His speech — xenophobic, racist, arrogant and uneducated — seems more intended to alienate voters than to win an election. Except that one fourth of U.S. voters think like him. And that could be enough to win the elections in a country where barely half the registered voters vote.
Actually, not all his followers are “deplorables,” as his Democratic opponent described them, but people who work very hard, care for their families, go to church on Sundays and even contribute to charity. What could generate so much hatred toward others among ordinary people who believe their access to Heaven is assured?
The answer is fear. They fear the terrorism that they believe lurks in the minds of all Muslims; they fear the blacks, whom they always consider as criminals; homosexuals, who try to corrupt their children, and especially the Latino immigrants, who they believe have come en masse to steal their jobs and forever change a culture they assume to be unique, superior and white.
Discrimination against immigrants is part of the history of the United States and is ruled by a morbid logic that, for centuries, has turned those who are discriminated against into discriminators.
The reasons why the United States has been and continues to be the destination par excellence of the world’s migrants lie not only in the need for manual labor or the attractiveness of economic gains compared with the countries of origin but also in the very nature of the system, inasmuch as the immigrants represent a resource for employers to degrade the value of the work force and weaken the class cohesion of the workers.
Because the predominant culture never blames the employers, public opinion tends to repudiate the newcomers, who are assumed to be strange and inferior.
At times of economic decay and social polarization, this problem turns particularly hot and explains why the topic of migration has become the focus of electoral disputes.
It is not at all strange, then, that many agree with Trump that it is necessary to build a wall and toss back the immigrants over it. Or even — without reaching such extreme — that they consider it unfair to pay taxes to guarantee immigrants a minimum of social aid because they consider them a public burden.
It is much too complex and much too manipulated a subject to be understood by the U.S. voters. As expressed by Zbigniew Brzezinski, one of the greatest theoreticians of the hegemonic U.S. model (and its occasional creator), among the causes that explain the relative deterioration of the system is the political ignorance of the American people. This makes the system an easy prey of demagogues like Donald Trump, who is certainly not the only one.
One of the factors favoring Trump is that the American people are tired of their politicians.
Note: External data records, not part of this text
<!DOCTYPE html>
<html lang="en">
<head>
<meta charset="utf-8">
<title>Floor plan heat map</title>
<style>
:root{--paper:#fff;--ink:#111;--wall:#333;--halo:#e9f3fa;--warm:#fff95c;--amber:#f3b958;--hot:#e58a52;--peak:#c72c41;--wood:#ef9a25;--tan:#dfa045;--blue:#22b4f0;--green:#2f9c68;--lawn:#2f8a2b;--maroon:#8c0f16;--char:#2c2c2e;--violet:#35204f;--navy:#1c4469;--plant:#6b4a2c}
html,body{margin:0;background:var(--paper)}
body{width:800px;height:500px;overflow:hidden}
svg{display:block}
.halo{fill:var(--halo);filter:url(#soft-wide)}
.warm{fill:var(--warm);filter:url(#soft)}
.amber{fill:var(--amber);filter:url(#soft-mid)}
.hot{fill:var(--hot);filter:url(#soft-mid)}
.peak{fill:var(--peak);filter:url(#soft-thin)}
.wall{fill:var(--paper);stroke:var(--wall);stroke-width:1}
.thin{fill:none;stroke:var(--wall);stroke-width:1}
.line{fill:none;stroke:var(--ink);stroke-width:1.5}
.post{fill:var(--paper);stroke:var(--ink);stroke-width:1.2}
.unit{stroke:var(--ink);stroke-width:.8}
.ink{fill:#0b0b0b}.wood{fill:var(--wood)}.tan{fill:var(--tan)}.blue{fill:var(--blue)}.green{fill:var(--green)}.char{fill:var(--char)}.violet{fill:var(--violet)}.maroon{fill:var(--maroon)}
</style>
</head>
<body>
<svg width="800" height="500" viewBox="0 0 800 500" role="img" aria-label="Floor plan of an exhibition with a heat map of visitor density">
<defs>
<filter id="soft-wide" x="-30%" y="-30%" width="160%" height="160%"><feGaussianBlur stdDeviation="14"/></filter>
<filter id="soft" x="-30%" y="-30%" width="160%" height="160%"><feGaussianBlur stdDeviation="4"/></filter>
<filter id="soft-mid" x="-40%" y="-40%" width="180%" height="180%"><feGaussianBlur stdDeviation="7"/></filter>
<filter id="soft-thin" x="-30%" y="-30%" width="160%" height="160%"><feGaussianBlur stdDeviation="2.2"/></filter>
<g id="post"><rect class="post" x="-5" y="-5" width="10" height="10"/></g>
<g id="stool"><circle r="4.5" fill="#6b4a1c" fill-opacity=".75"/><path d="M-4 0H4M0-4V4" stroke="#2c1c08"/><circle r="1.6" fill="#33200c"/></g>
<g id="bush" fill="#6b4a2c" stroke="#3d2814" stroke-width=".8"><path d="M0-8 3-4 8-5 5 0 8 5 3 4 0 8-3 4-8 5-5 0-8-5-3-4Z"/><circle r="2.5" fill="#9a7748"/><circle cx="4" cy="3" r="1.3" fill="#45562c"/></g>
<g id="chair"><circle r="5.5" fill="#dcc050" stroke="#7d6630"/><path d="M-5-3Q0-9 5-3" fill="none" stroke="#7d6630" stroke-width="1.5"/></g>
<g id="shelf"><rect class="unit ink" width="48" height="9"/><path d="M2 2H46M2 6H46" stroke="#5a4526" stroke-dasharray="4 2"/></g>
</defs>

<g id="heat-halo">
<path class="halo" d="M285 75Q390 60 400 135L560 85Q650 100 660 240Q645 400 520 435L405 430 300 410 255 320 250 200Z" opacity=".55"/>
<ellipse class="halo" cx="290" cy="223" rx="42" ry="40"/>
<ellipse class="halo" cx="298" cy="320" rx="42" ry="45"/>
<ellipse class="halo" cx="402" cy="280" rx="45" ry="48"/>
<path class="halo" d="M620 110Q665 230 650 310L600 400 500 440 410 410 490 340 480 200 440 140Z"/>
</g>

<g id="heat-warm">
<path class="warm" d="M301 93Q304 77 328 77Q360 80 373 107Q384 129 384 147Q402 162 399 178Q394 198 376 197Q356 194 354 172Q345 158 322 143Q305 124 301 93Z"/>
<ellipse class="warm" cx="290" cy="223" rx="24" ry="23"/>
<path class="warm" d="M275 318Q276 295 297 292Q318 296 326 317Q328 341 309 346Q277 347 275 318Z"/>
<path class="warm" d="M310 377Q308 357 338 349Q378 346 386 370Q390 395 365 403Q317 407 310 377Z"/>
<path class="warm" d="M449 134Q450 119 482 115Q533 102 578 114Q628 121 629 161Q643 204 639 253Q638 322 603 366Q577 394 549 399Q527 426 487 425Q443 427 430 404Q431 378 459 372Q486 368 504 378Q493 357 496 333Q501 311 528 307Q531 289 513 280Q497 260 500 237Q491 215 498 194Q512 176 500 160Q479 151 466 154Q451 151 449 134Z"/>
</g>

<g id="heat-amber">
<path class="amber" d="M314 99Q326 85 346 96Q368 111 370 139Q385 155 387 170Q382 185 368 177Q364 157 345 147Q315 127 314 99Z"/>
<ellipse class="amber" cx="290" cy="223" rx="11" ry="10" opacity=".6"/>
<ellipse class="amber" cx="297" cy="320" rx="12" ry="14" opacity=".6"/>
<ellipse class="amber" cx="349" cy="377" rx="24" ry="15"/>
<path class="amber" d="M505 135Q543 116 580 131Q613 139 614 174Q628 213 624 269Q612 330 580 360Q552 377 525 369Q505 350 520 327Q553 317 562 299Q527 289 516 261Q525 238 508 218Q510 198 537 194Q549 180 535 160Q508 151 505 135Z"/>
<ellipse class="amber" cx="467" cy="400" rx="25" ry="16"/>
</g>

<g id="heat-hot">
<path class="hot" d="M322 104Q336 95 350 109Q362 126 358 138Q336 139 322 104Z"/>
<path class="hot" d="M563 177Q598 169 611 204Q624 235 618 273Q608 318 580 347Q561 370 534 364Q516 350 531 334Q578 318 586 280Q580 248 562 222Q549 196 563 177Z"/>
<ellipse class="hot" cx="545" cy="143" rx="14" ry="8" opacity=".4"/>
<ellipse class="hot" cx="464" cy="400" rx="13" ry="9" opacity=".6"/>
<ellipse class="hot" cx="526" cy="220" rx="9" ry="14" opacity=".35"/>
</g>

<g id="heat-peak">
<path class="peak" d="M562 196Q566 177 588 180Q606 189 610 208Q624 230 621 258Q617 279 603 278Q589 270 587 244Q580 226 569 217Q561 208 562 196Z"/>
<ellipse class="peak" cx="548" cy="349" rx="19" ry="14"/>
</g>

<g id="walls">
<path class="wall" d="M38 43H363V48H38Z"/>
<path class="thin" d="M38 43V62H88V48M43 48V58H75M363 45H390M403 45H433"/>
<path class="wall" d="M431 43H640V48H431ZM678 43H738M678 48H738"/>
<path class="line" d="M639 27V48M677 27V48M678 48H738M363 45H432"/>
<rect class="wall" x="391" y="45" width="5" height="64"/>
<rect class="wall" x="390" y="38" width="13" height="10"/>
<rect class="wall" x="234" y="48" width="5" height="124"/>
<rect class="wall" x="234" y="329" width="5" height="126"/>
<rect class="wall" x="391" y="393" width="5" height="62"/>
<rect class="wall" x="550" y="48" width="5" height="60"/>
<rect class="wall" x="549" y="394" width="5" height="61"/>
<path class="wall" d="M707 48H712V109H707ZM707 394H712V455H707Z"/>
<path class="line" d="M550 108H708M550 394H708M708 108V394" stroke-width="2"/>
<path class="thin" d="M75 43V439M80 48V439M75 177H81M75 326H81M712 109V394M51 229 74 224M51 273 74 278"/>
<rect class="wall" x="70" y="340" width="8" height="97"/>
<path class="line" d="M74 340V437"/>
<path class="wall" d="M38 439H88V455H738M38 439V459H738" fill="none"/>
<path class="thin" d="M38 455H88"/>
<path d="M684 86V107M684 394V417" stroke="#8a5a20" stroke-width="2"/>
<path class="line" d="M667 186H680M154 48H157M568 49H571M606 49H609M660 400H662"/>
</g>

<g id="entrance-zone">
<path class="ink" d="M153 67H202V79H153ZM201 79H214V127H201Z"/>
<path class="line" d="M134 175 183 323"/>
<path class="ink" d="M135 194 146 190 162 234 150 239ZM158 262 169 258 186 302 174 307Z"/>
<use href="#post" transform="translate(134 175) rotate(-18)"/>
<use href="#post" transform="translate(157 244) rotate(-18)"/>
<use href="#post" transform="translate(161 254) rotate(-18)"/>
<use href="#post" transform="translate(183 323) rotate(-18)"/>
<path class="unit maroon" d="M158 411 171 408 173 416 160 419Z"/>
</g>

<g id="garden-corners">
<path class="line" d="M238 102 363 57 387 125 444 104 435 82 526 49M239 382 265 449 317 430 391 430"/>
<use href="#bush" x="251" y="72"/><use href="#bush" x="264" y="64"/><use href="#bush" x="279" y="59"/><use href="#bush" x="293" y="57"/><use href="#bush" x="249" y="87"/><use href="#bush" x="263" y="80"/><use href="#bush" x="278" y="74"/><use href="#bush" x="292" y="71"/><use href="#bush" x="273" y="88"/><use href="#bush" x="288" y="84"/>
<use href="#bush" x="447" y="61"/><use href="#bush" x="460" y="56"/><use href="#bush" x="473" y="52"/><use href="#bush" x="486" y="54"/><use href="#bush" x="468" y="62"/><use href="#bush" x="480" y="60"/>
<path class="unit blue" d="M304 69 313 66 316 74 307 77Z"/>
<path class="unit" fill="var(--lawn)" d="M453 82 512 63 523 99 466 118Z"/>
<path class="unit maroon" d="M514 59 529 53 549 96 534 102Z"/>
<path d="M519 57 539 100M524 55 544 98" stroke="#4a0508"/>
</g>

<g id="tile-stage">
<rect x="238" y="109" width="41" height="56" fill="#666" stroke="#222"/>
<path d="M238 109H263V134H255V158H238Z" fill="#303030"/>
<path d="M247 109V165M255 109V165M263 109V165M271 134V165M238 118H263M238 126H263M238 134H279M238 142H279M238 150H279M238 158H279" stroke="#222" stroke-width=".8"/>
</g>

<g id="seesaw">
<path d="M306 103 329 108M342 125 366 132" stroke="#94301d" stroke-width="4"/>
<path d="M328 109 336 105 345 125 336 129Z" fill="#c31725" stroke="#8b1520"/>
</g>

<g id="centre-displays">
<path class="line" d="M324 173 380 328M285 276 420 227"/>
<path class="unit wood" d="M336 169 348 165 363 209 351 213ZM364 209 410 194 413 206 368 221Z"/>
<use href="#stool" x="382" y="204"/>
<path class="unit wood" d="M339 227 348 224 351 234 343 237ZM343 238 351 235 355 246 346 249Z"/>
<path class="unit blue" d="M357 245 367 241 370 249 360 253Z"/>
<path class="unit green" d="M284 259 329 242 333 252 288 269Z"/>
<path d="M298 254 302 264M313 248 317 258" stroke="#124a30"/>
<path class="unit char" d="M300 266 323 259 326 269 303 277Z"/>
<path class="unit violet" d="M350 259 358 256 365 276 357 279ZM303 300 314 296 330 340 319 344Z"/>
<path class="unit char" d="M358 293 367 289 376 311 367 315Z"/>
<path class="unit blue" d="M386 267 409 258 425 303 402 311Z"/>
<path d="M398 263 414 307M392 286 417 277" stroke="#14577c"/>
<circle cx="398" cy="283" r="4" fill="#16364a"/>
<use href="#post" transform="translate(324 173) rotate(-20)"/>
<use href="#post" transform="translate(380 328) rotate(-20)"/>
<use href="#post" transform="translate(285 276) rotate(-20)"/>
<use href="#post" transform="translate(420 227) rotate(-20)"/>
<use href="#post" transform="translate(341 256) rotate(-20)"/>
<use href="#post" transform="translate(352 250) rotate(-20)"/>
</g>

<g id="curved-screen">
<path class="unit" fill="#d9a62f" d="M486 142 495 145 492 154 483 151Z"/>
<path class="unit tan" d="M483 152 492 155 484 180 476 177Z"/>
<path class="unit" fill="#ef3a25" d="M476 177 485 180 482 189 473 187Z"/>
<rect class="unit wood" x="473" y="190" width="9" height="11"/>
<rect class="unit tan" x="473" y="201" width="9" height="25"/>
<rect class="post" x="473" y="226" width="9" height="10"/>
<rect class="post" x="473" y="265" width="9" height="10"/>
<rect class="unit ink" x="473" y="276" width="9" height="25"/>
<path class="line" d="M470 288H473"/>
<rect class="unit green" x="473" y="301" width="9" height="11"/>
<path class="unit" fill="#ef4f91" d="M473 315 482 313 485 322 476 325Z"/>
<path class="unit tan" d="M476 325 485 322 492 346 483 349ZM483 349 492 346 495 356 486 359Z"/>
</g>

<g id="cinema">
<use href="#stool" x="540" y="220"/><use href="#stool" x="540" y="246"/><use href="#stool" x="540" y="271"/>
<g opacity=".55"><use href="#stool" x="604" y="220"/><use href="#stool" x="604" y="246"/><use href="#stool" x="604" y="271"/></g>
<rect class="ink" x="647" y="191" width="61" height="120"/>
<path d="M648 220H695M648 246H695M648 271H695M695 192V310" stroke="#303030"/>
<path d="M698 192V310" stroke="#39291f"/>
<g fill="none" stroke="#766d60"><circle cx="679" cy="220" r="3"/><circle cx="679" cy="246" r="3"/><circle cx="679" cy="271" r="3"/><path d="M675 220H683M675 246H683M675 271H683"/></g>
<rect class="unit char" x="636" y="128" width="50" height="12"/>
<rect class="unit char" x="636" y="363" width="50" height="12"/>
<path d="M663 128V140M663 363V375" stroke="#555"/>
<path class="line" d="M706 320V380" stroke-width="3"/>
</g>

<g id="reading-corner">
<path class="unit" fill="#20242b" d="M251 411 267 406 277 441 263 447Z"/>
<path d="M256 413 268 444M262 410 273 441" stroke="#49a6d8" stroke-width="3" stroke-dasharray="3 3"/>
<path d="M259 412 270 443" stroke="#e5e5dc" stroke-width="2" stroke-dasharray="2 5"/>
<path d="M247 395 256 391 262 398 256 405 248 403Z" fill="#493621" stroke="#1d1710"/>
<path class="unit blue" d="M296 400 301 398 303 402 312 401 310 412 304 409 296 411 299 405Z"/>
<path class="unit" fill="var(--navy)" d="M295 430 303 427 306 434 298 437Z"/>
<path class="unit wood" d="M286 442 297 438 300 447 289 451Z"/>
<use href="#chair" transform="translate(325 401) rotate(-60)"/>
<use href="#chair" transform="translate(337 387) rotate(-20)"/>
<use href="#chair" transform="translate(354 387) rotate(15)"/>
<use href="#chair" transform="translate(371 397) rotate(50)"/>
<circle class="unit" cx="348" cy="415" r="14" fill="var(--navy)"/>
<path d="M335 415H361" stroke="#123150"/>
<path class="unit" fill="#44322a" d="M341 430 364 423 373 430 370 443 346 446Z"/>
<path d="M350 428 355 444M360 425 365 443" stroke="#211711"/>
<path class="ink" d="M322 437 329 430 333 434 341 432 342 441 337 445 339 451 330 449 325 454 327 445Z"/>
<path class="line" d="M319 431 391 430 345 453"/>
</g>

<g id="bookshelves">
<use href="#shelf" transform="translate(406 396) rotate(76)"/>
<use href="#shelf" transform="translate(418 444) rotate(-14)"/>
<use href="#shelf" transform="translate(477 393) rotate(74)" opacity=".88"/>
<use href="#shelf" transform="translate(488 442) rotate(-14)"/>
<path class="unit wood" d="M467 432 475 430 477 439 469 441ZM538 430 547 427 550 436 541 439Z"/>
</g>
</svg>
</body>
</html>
All polls point to that, and the alleged values accumulated by Hillary Clinton throughout her long political career have become more an inconvenient than an element in her favor. Add to that the lack of confidence that she generates among the Democratic voters themselves.
Paradoxically, working in Trump’s favor is the fact that he is considered by many the supreme “anti-politician,” an indication of the crisis that the model of U.S. governance is going through.
Perhaps one of the most interesting aspects of Trump’s campaign is his slogan to “make America strong again.” That has been said, in one way or another, by lots of U.S. politicians, but Trump’s arguments are novel.
Unlike Clinton, he declares himself an enemy of Wall Street, of the transnational companies that take jobs to foreign countries and of the expenditures created by U.S. interventionism elsewhere in the world. What’s interesting is not that he will keep his word and becomes the first anti-imperialist president in many centuries, but that those statements are made by someone who will say anything to mobilize his voters, demonstrating that those ideas are in the minds of many people.
In reality, we’re in the presence of a campaign where both candidates show unprecedented levels of rejection. That could augur high levels of voter abstention, and that could favor the Republican candidate if he manages to mobilize the always monolithic and participative conservative vote. But this is not guaranteed, because even the party’s establishment fears the unpredictable and extravagant New York magnate.
Although almost all analysts agree that Trump will not win the election, the reality is that he cannot be written off. Clinton is no Obama and, in any case, we should expect a new scenario in U.S. policy.
Anyway, since we don’t know who will win and nobody knows what to expect, no matter what the results, what’s most important is to understand that we’re in the presence of an unprecedented electoral process that indicates the degree of bewilderment and lack of consensus in U.S. society, so that any president will have to deal with these contradictions.
What’s encouraging is that not only the far-right fundamentalist positions impose themselves in this context. Let us remember the meaning of the campaign waged by Bernie Sanders, who couldn’t win by declaring himself a socialist but who demonstrated the development of ideas that seemed inconceivable in the U.S. political context. Those people are still there and the question is how far can they grow and organize as a political force.